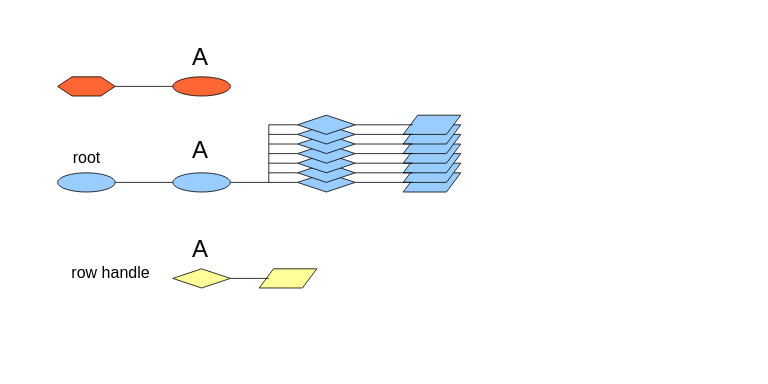
<!DOCTYPE html>
<html lang="en">
<head>
<meta charset="utf-8">
<title>Row handle diagram</title>
<style>
  :root {
    --paper: #ffffff;
    --ink: #000000;
    --red: #ff6633;
    --blue: #99ccff;
    --yellow: #ffff99;
  }
  html, body { margin: 0; }
  body { width: 768px; height: 384px; overflow: hidden; background: var(--paper); }
  .diagram {
    position: relative; width: 768px; height: 384px; overflow: hidden;
    color: var(--ink); font-family: "Liberation Sans", Arial, sans-serif;
  }
  .shapes { position: absolute; inset: 0; display: block; stroke: var(--ink); stroke-width: 0.8; }
  .red { fill: var(--red); }
  .blue { fill: var(--blue); }
  .yellow { fill: var(--yellow); }
  .links { fill: none; }
  .label { position: absolute; transform: translateX(-50%); white-space: nowrap; line-height: 1; }
  .column { left: 200px; font-size: 24px; }
  .note { font-size: 16px; }
  .column-red { top: 45px; }
  .column-blue { top: 138px; }
  .column-yellow { top: 237px; }
  .root { left: 86.5px; top: 150px; }
  .row-handle { left: 110.5px; top: 265px; }
</style>
</head>
<body>
<main class="diagram">
  <svg class="shapes" width="768" height="384" viewBox="0 0 768 384" aria-hidden="true">
    <defs>
      <ellipse id="oval" rx="28.8" ry="9.6"/>
      <polygon id="diamond" points="-28.8,0 0,-9.6 28.8,0 0,9.6"/>
      <polygon id="slant" points="-28.8,9.6 -14.4,-9.6 28.8,-9.6 14.4,9.6"/>
      <polygon id="hexagon" points="-28.8,0 -14.4,-9.6 14.4,-9.6 28.8,0 14.4,9.6 -14.4,9.6"/>
    </defs>

    <g class="red">
      <use href="#hexagon" x="86.4" y="86.4"/>
      <use href="#oval" x="201.6" y="86.4"/>
      <path class="links" d="M115.2 86.4H172.8"/>
    </g>

    <g class="blue">
      <use href="#oval" x="86.4" y="182.4"/>
      <use href="#oval" x="201.6" y="182.4"/>
      <g>
        <use href="#diamond" x="326.4" y="182.4"/>
        <use href="#diamond" x="326.4" y="172.8"/>
        <use href="#diamond" x="326.4" y="163.2"/>
        <use href="#diamond" x="326.4" y="153.6"/>
        <use href="#diamond" x="326.4" y="144"/>
        <use href="#diamond" x="326.4" y="134.4"/>
        <use href="#diamond" x="326.4" y="124.8"/>
      </g>
      <g>
        <use href="#slant" x="432" y="182.4"/>
        <use href="#slant" x="432" y="172.8"/>
        <use href="#slant" x="432" y="163.2"/>
        <use href="#slant" x="432" y="153.6"/>
        <use href="#slant" x="432" y="144"/>
        <use href="#slant" x="432" y="134.4"/>
        <use href="#slant" x="432" y="124.8"/>
      </g>
      <path class="links" d="M115.2 182.4H172.8M230.4 182.4H297.6M268.8 182.4V124.8H297.6M268.8 134.4H297.6M268.8 144H297.6M268.8 153.6H297.6M268.8 163.2H297.6M268.8 172.8H297.6"/>
      <path class="links" d="M355.2 124.8H412.8M355.2 134.4H412.8M355.2 144H412.8M355.2 153.6H412.8M355.2 163.2H412.8M355.2 172.8H412.8M355.2 182.4H412.8"/>
    </g>

    <g class="yellow">
      <use href="#diamond" x="201.6" y="278.4"/>
      <use href="#slant" x="288" y="278.4"/>
      <path class="links" d="M230.4 278.4H268.8"/>
    </g>
  </svg>

  <span class="label column column-red">A</span>
  <span class="label column column-blue">A</span>
  <span class="label column column-yellow">A</span>
  <span class="label note root">root</span>
  <span class="label note row-handle">row handle</span>
</main>
</body>
</html>
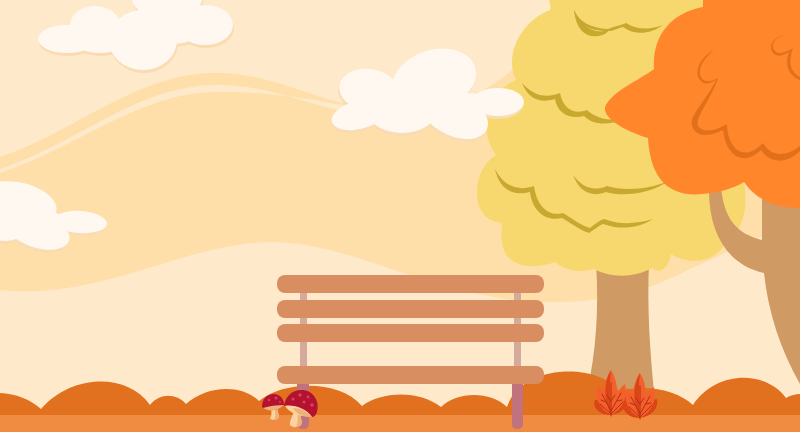
<!DOCTYPE html>
<html lang="en">
<head>
<meta charset="utf-8">
<title>Autumn park bench</title>
<style>
:root {
  --sky: #fee9cb;
  --wave: #fedfa9;
  --cloud: #fff8f0;
  --cloud-shade: #f9dcb4;
  --yellow: #f7d86f;
  --yellow-line: #c9a82f;
  --orange: #ff862b;
  --orange-line: #e2701a;
  --trunk: #d09a65;
  --hedge: #e2711f;
  --ground: #f08b42;
  --plank: #d88e61;
  --post: #d5a99c;
  --leg: #c0737c;
  --cap: #b5122f;
  --cap-light: #d8425a;
  --stem: #fbd3a0;
  --stem-shade: #eeb279;
  --leaf: #f4602c;
  --leaf-dark: #dc4418;
  --vein: #b5300f;
}
html, body { margin: 0; width: 800px; height: 432px; overflow: hidden; background: var(--sky); }
svg { display: block; }
.sky { fill: var(--sky); }
.wave { fill: var(--wave); }
.cloud { fill: var(--cloud); }
.cloud-shade { fill: var(--cloud-shade); }
.yellow { fill: var(--yellow); }
.yellow-line { fill: var(--yellow-line); }
.orange { fill: var(--orange); }
.orange-line { fill: var(--orange-line); }
.trunk { fill: var(--trunk); }
.hedge { fill: var(--hedge); }
.ground { fill: var(--ground); }
.plank { fill: var(--plank); }
.post { fill: var(--post); }
.leg { fill: var(--leg); }
.cap { fill: var(--cap); }
.cap-light { fill: var(--cap-light); }
.stem { fill: var(--stem); }
.stem-shade { fill: var(--stem-shade); }
.leaf { fill: var(--leaf); }
.leaf-dark { fill: var(--leaf-dark); }
.vein { fill: none; stroke: var(--vein); stroke-width: 1; stroke-linecap: round; }
</style>
</head>
<body>
<svg width="800" height="432" viewBox="0 0 800 432" role="img" aria-label="A park bench under autumn trees with clouds, mushrooms and red leaves">
  <defs>
    <g id="cloud-top">
      <ellipse cx="67" cy="39" rx="29" ry="14"/>
      <ellipse cx="95" cy="25" rx="25" ry="19"/>
      <ellipse cx="100" cy="41" rx="26" ry="12"/>
      <ellipse cx="143" cy="40" rx="34" ry="30"/>
      <ellipse cx="167" cy="-1" rx="35" ry="19"/>
      <ellipse cx="172" cy="22" rx="36" ry="22"/>
      <ellipse cx="205" cy="25" rx="28" ry="20"/>
    </g>
    <g id="cloud-middle">
      <ellipse cx="369" cy="90" rx="30" ry="21" transform="rotate(8 369 90)"/>
      <ellipse cx="359" cy="115" rx="28" ry="14" transform="rotate(-14 359 115)"/>
      <ellipse cx="434" cy="80" rx="43" ry="30" transform="rotate(-18 434 80)"/>
      <ellipse cx="402" cy="108" rx="36" ry="25"/>
      <ellipse cx="455" cy="115" rx="35" ry="21" transform="rotate(24 455 115)"/>
      <ellipse cx="468" cy="103" rx="20" ry="10"/>
      <ellipse cx="498" cy="102" rx="26" ry="14"/>
    </g>
    <g id="cloud-left">
      <ellipse cx="16" cy="204" rx="41" ry="22" transform="rotate(10 16 204)"/>
      <ellipse cx="36" cy="229" rx="35" ry="18" transform="rotate(20 36 229)"/>
      <ellipse cx="5" cy="222" rx="25" ry="19"/>
      <ellipse cx="80" cy="222" rx="27" ry="11" transform="rotate(4 80 222)"/>
      <ellipse cx="50" cy="221" rx="14" ry="9"/>
    </g>
    <g id="leaf-cluster">
      <path class="leaf-dark" d="M0 0C-13 0-19-9-16-15C-8-16-1-9 0 0C3-11 9-18 17-19C19-10 12-2 0 0Z"/>
      <path class="leaf" d="M0 0C-13-7-17-19-13-30C-5-24 0-12 0 0C1-14 6-25 14-31C17-18 12-6 0 0Z"/>
      <path class="leaf" d="M0 0C-9-15-9-32 0-45C8-32 8-15 0 0Z"/>
      <path class="leaf-dark" d="M0 0C-7-15-8-32 0-45C-2-28-1-14 0 0Z"/>
      <path class="vein" d="M0 1V-32M0-4L-9-21M0-4L10-22M0-1L-11-11M0-1L12-13M0-14L-4-20M0-14L4-20M-5-13L-10-15M6-14L11-15"/>
    </g>
  </defs>

  <rect class="sky" width="800" height="432"/>

  <g id="rolling-waves">
    <path class="wave" d="M0 157C75 132 135 74 214 73C275 72 318 104 385 111C440 117 483 94 512 70L800 60V222C745 241 700 266 655 285C610 303 548 306 500 298C408 283 345 243 272 242C185 242 105 300 0 290Z"/>
    <path class="sky" d="M0 169C80 142 137 86 215 85C265 84 306 104 352 113V107C306 98 265 91 218 92C140 92 83 145 0 173Z"/>
  </g>

  <g id="yellow-tree">
    <path class="trunk" d="M596 262C599 310 596 352 587 392H654C650 350 647 310 649 262Z"/>
    <path class="yellow" d="M549 0C550 4 551 7 550 10C527 19 512 41 512 63C512 69 513 75 516 80C497 88 485 105 486 128C487 138 490 147 496 155C481 164 474 184 478 203C481 215 490 222 502 223C500 242 503 256 514 262C526 268 542 267 555 262C566 271 579 273 594 269C611 278 634 278 652 268C659 274 668 270 671 254C686 264 711 264 723 247C740 235 748 214 745 188L720 0Z"/>
    <path class="yellow-line" d="M574 10C577 24 588 31 608 31C614 31 615 29 623 27C635 36 651 34 663 25C650 30 637 30 626 23C619 26 615 26 608 29C591 28 579 22 574 10Z"/>
    <path class="yellow-line" d="M574 10C576 30 586 38 599 36C604 35 607 33 610 29C597 35 584 30 574 10Z"/>
    <path class="yellow-line" d="M522 83C528 98 539 104 555 99C557 112 568 120 584 116C593 125 607 126 625 119C609 121 597 119 587 110C574 115 563 109 560 93C545 99 533 95 522 83Z"/>
    <path class="yellow-line" d="M573 175C579 191 591 198 606 192C622 197 651 194 668 181C648 190 623 191 607 186C593 192 582 187 573 175Z"/>
    <path class="yellow-line" d="M495 169C499 188 512 197 530 192C532 211 546 222 562 218C574 225 580 230 589 233C594 230 598 226 603 224C622 231 641 227 653 219C636 224 620 225 604 219C598 221 594 225 590 228C580 225 573 219 563 213C549 217 537 207 534 186C517 192 503 185 495 169Z"/>
  </g>

  <g id="orange-tree">
    <path class="trunk" d="M709 187C708 232 727 265 764 273C768 311 780 349 800 384V190H762V240C737 234 724 219 721 187Z"/>
    <path class="orange" d="M703 0C703 3 703 5 703 7C670 13 652 37 654 69C638 81 612 91 605 107C603 120 629 132 648 138C650 174 665 198 703 194C719 192 733 189 744 182C757 201 777 208 800 208V0Z"/>
    <path class="orange-line" d="M715 49C699 58 692 74 702 82C706 85 711 83 716 80C709 95 698 106 692 119C690 128 696 135 705 135C713 135 718 132 723 130C725 146 732 157 743 158C751 159 756 154 761 150C769 163 786 165 800 151V146C786 157 771 157 763 143C754 152 745 156 736 149C730 143 727 134 727 124C717 130 704 134 698 126C695 117 711 100 718 78C711 82 704 83 701 77C697 69 704 58 715 49Z"/>
    <path class="orange-line" d="M786 34C770 38 767 50 776 55C780 57 785 54 789 52C784 65 789 76 800 80V77C790 72 788 62 793 48C785 53 778 55 774 50C770 44 776 37 786 34Z"/>
  </g>

  <g id="clouds">
    <use href="#cloud-top" class="cloud-shade" x="1" y="3"/>
    <use href="#cloud-top" class="cloud"/>
    <use href="#cloud-middle" class="cloud-shade" x="-1" y="3"/>
    <use href="#cloud-middle" class="cloud"/>
    <use href="#cloud-left" class="cloud-shade" x="-1" y="3"/>
    <use href="#cloud-left" class="cloud"/>
  </g>

  <g id="hedge-and-ground">
    <path class="hedge" d="M0 393C16 394 30 399 41 409C72 373 128 373 150 405C160 393 176 393 186 404C207 385 242 384 259 401C285 380 340 380 362 406C382 391 419 390 441 407C457 391 491 391 507 407C521 364 597 362 619 391C648 384 676 390 693 405C716 370 766 370 786 398C791 395 796 394 800 394V432H0Z"/>
    <rect class="ground" y="415" width="800" height="17"/>
  </g>

  <g id="bench">
    <rect class="post" x="300" y="284" width="7" height="92"/>
    <rect class="post" x="514" y="284" width="7" height="92"/>
    <path class="leg" d="M297 378H309V424Q309 429 303 429Q297 429 297 424Z"/>
    <path class="leg" d="M512 378H523V424Q523 429 517 429Q512 429 512 424Z"/>
    <g class="plank">
      <rect x="277" y="275" width="267" height="18" rx="8"/>
      <rect x="277" y="300" width="267" height="18" rx="8"/>
      <rect x="277" y="324" width="267" height="18" rx="8"/>
      <rect x="277" y="366" width="267" height="18" rx="8"/>
    </g>
  </g>

  <g id="mushrooms">
    <path class="stem" d="M270 406C272 411 272 415 270 419C275 421 278 419 279 416C278 412 277 409 278 405Z"/>
    <path class="stem-shade" d="M275 406C275 412 276 416 274 420C278 420 279 418 279 416C278 412 277 409 278 405Z"/>
    <path class="cap" d="M262 407C262 399 267 394 274 394C280 394 284 399 284 405C278 411 268 412 262 407Z"/>
    <path class="stem-shade" d="M263 408C269 406 277 405 284 405C279 411 268 412 263 408Z"/>
    <g class="cap-light">
      <circle cx="269" cy="400" r="1.2"/>
      <circle cx="276" cy="398" r="1.5"/>
      <circle cx="280" cy="402" r="1"/>
    </g>
    <path class="stem" d="M293 406C296 413 289 419 290 425C294 429 301 427 302 422C300 417 300 412 302 407Z"/>
    <path class="stem-shade" d="M298 408C297 414 299 421 296 427C300 427 302 425 302 422C300 417 300 412 302 407Z"/>
    <path class="stem" d="M285 406C292 400 311 408 313 416C304 418 290 414 285 406Z"/>
    <path class="cap" d="M284 406C285 396 293 389 303 390C314 391 320 402 317 412C316 415 314 417 312 417C307 409 294 404 284 406Z"/>
    <path class="stem-shade" d="M293 408C300 408 307 411 312 417C304 417 297 415 293 408Z"/>
    <g class="cap-light">
      <circle cx="293" cy="399" r="1.5"/>
      <circle cx="300" cy="395" r="1.7"/>
      <circle cx="308" cy="397" r="1.4"/>
      <circle cx="304" cy="402" r="1.5"/>
      <circle cx="312" cy="405" r="1.8"/>
    </g>
  </g>

  <g id="red-leaves">
    <use href="#leaf-cluster" transform="translate(611 415)"/>
    <use href="#leaf-cluster" transform="translate(640 418)"/>
  </g>
</svg>
</body>
</html>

• • • •

Scan the material above for the string "stroke". Copy each line that holds it.

- [Exercise solution]:
  .shapes { position: absolute; inset: 0; display: block; stroke: var(--ink); stroke-width: 0.8; }
.vein { fill: none; stroke: var(--vein); stroke-width: 1; stroke-linecap: round; }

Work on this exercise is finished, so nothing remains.